This article is so good and so right. In my caregiving, I'd often try to get us to see things from the funny viewpoint of little kids. In really yucky times I'd go right for third grade humor. We still had to deal with the stuff but it at least helped. A modest example from my caregiver book:

ON SHARING BODILY FLUIDS

Verses:
Sometimes Susan’s bladder issues just tee tee me off.
She’ll wet her chair, the bed, herself, just ‘cause she has to cough,
Or sneeze or laugh or drink or think. We live in yellow mist,
I constantly am cleaning up and sometimes I get pissed.

Sometimes Susan’s bowel issues make my life seem crappy:
If it’s stuck or runny, funny, leaked into her nappy.
I’d like to forget it all; get fecal amnesia.
Never pour her nightcaps made of milk of magnesia.

Sometimes Susan’s nasal issues make me act all snotty.
I help her blow, stop bloody flow, make it all get clotty,
Open clogs, soothe with saline, make it feel all cozy.
So how’s her boogers doing now? I hate to be so nosey.

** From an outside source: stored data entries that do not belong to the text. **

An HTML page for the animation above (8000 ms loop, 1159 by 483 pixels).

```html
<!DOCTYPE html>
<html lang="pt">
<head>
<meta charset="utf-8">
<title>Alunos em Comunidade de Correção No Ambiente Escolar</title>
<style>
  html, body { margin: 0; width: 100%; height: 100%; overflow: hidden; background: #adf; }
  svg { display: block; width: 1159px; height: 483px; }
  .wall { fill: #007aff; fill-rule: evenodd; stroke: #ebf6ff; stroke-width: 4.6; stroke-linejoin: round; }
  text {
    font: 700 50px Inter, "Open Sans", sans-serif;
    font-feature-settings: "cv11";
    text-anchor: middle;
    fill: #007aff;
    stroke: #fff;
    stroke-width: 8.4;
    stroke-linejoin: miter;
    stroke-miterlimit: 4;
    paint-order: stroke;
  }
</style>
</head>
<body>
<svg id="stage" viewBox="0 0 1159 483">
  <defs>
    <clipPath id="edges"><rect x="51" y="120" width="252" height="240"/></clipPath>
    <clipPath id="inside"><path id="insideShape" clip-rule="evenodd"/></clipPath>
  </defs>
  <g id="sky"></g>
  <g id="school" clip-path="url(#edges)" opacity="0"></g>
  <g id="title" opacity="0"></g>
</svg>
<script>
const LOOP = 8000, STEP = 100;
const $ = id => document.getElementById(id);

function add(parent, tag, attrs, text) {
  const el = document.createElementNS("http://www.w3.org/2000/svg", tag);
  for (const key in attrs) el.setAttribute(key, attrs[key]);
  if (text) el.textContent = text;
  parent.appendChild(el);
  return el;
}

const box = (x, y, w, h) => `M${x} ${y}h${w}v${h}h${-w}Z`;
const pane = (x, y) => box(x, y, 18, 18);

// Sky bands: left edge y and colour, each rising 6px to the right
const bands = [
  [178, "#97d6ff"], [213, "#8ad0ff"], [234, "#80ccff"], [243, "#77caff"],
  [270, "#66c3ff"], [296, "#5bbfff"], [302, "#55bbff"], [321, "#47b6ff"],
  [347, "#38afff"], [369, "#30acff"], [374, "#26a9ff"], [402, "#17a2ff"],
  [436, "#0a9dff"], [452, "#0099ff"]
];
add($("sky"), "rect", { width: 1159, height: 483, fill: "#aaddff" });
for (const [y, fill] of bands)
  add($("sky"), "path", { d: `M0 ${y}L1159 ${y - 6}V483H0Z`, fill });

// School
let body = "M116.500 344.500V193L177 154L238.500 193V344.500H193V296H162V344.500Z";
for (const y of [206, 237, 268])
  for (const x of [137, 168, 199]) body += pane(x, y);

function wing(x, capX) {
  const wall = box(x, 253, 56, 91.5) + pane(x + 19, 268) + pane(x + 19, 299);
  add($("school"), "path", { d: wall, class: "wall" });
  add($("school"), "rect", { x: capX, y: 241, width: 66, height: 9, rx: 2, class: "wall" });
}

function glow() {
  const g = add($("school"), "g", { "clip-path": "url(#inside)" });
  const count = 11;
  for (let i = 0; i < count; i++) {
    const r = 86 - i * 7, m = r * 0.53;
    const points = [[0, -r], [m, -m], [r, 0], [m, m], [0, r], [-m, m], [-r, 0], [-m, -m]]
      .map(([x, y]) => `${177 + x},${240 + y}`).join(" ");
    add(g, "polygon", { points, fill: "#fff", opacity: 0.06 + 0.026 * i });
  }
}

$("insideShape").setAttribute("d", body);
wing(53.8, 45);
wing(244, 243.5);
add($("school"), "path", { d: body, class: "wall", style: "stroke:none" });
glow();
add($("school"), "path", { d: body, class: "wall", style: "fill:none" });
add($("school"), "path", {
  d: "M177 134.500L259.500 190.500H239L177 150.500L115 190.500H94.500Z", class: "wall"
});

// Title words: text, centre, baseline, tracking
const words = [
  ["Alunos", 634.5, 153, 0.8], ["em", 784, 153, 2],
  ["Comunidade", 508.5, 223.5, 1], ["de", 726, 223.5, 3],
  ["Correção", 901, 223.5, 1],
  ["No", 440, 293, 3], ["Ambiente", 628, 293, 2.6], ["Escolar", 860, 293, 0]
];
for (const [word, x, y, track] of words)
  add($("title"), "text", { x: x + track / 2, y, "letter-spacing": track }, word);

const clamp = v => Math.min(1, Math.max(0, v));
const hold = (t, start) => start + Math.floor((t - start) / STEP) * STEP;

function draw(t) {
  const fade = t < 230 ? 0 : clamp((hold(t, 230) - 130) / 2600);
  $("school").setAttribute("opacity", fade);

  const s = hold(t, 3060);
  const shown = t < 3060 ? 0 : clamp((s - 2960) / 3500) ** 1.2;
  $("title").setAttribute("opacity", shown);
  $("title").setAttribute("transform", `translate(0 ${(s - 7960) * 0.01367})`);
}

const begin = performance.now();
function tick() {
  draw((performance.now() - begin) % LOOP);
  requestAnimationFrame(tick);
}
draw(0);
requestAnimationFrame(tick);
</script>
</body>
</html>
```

Chorus:
It’s not her fault, but all the strokes; she hates it just like me.
She hates that I must manage this, be anal as can be.
Good thing I had two kids with dirty butts and messy sickness
Who cured me of my old aversion to the world of ickness.